Task prompt =
Leaving out every picture, output the records below exactly as they are.

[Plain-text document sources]
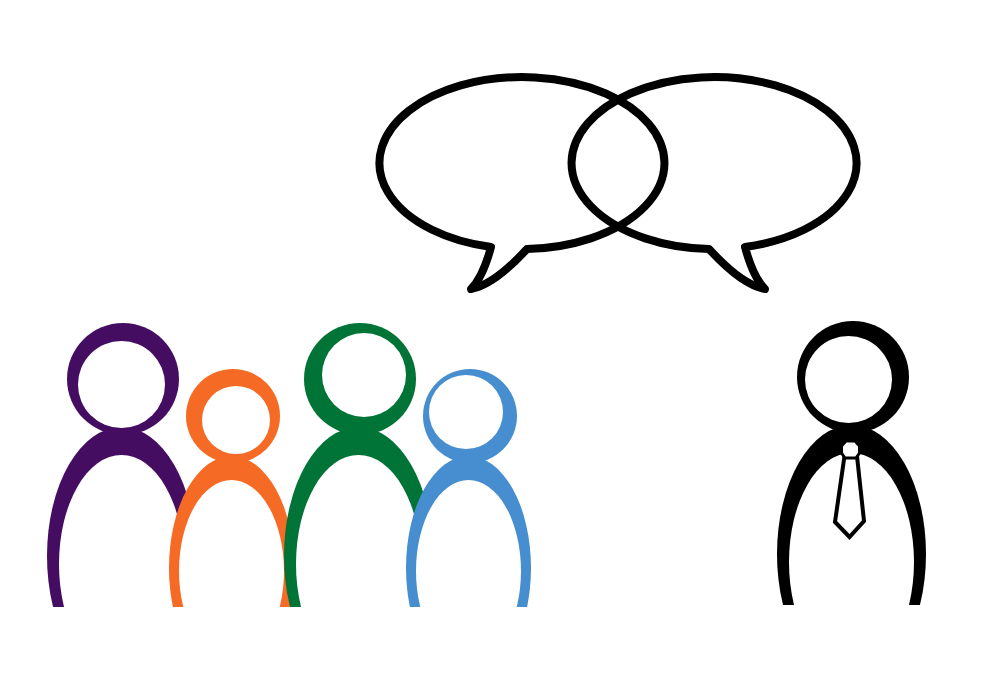
<!DOCTYPE html>
<html lang="en">
<head>
<meta charset="utf-8">
<title>Group and speaker in conversation</title>
<style>
:root {
  --paper: #ffffff;
  --ink: #000000;
  --purple: #450d62;
  --orange: #f56a24;
  --green: #007337;
  --blue: #468ecf;
}
html, body { margin: 0; background: var(--paper); overflow: hidden; }
.scene { display: block; width: 992px; height: 675px; }
.inside { fill: var(--paper); }
.purple { fill: var(--purple); }
.orange { fill: var(--orange); }
.green { fill: var(--green); }
.blue { fill: var(--blue); }
.speaker { fill: var(--ink); }
.bubble { fill: none; stroke: var(--ink); stroke-width: 8; stroke-linejoin: round; }
.tie { fill: var(--paper); stroke: var(--ink); stroke-width: 3; }
.tie-blade { stroke-width: 4; }
</style>
</head>
<body>
<svg class="scene" viewBox="0 0 992 675" role="img" aria-label="Four colourful figures facing a figure in a tie, with two overlapping speech bubbles">
  <defs>
    <clipPath id="group-base"><rect x="0" y="300" width="600" height="307"/></clipPath>
    <clipPath id="speaker-base"><rect x="700" y="300" width="292" height="305"/></clipPath>
    <g id="tall-body">
      <ellipse cx="0" cy="556" rx="74.5" ry="129"/>
      <ellipse class="inside" cx="0" cy="564" rx="62.5" ry="109"/>
    </g>
    <g id="short-body">
      <ellipse cx="0" cy="568" rx="62.5" ry="112"/>
      <ellipse class="inside" cx="0" cy="571" rx="52.5" ry="91"/>
    </g>
    <path id="speech-bubble" class="bubble" d="M491 247A142.5 86 0 1 1 527 249Q494 285 471 289Q483 277 491 247Z"/>
  </defs>

  <g id="speech">
    <use href="#speech-bubble"/>
    <use href="#speech-bubble" transform="translate(1236 0) scale(-1 1)"/>
  </g>

  <g id="group" clip-path="url(#group-base)">
    <g class="purple">
      <use href="#tall-body" x="121.5"/>
      <circle cx="123" cy="379" r="56"/>
      <circle class="inside" cx="121.5" cy="384.5" r="43.5"/>
    </g>
    <g class="orange">
      <use href="#short-body" x="231.5"/>
      <circle cx="233" cy="416" r="47"/>
      <circle class="inside" cx="236" cy="420" r="34"/>
    </g>
    <g class="green">
      <use href="#tall-body" x="358.5"/>
      <circle cx="360" cy="379" r="56"/>
      <circle class="inside" cx="364" cy="375" r="42"/>
    </g>
    <g class="blue">
      <use href="#short-body" x="468.5"/>
      <circle cx="470" cy="416" r="47"/>
      <circle class="inside" cx="466" cy="412" r="37"/>
    </g>
  </g>

  <g id="speaker" class="speaker" clip-path="url(#speaker-base)">
    <use href="#tall-body" x="851.5" y="-2"/>
    <circle cx="853" cy="377" r="56"/>
    <circle class="inside" cx="848.5" cy="379.5" r="43.5"/>
    <g class="tie">
      <path class="tie-blade" d="M844.5 456L835 522L849.5 537L864 521L857 456Z"/>
      <path d="M846 441H855L859.5 446V453L856 458H845L841.5 453V446Z"/>
    </g>
  </g>
</svg>
</body>
</html>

Task solution =
<!DOCTYPE html>
<html lang="en">
<head>
<meta charset="utf-8">
<title>Group and speaker in conversation</title>
<style>
:root {
  --paper: #ffffff;
  --ink: #000000;
  --purple: #450d62;
  --orange: #f56a24;
  --green: #007337;
  --blue: #468ecf;
}
html, body { margin: 0; background: var(--paper); overflow: hidden; }
.scene { display: block; width: 992px; height: 675px; }
.inside { fill: var(--paper); }
.purple { fill: var(--purple); }
.orange { fill: var(--orange); }
.green { fill: var(--green); }
.blue { fill: var(--blue); }
.speaker { fill: var(--ink); }
.bubble { fill: none; stroke: var(--ink); stroke-width: 8; stroke-linejoin: round; }
.tie { fill: var(--paper); stroke: var(--ink); stroke-width: 3; }
.tie-blade { stroke-width: 4; }
</style>
</head>
<body>
<svg class="scene" viewBox="0 0 992 675" role="img" aria-label="Four colourful figures facing a figure in a tie, with two overlapping speech bubbles">
  <defs>
    <clipPath id="group-base"><rect x="0" y="300" width="600" height="307"/></clipPath>
    <clipPath id="speaker-base"><rect x="700" y="300" width="292" height="305"/></clipPath>
    <g id="tall-body">
      <ellipse cx="0" cy="556" rx="74.5" ry="129"/>
      <ellipse class="inside" cx="0" cy="564" rx="62.5" ry="109"/>
    </g>
    <g id="short-body">
      <ellipse cx="0" cy="568" rx="62.5" ry="112"/>
      <ellipse class="inside" cx="0" cy="571" rx="52.5" ry="91"/>
    </g>
    <path id="speech-bubble" class="bubble" d="M491 247A142.5 86 0 1 1 527 249Q494 285 471 289Q483 277 491 247Z"/>
  </defs>

  <g id="speech">
    <use href="#speech-bubble"/>
    <use href="#speech-bubble" transform="translate(1236 0) scale(-1 1)"/>
  </g>

  <g id="group" clip-path="url(#group-base)">
    <g class="purple">
      <use href="#tall-body" x="121.5"/>
      <circle cx="123" cy="379" r="56"/>
      <circle class="inside" cx="121.5" cy="384.5" r="43.5"/>
    </g>
    <g class="orange">
      <use href="#short-body" x="231.5"/>
      <circle cx="233" cy="416" r="47"/>
      <circle class="inside" cx="236" cy="420" r="34"/>
    </g>
    <g class="green">
      <use href="#tall-body" x="358.5"/>
      <circle cx="360" cy="379" r="56"/>
      <circle class="inside" cx="364" cy="375" r="42"/>
    </g>
    <g class="blue">
      <use href="#short-body" x="468.5"/>
      <circle cx="470" cy="416" r="47"/>
      <circle class="inside" cx="466" cy="412" r="37"/>
    </g>
  </g>

  <g id="speaker" class="speaker" clip-path="url(#speaker-base)">
    <use href="#tall-body" x="851.5" y="-2"/>
    <circle cx="853" cy="377" r="56"/>
    <circle class="inside" cx="848.5" cy="379.5" r="43.5"/>
    <g class="tie">
      <path class="tie-blade" d="M844.5 456L835 522L849.5 537L864 521L857 456Z"/>
      <path d="M846 441H855L859.5 446V453L856 458H845L841.5 453V446Z"/>
    </g>
  </g>
</svg>
</body>
</html>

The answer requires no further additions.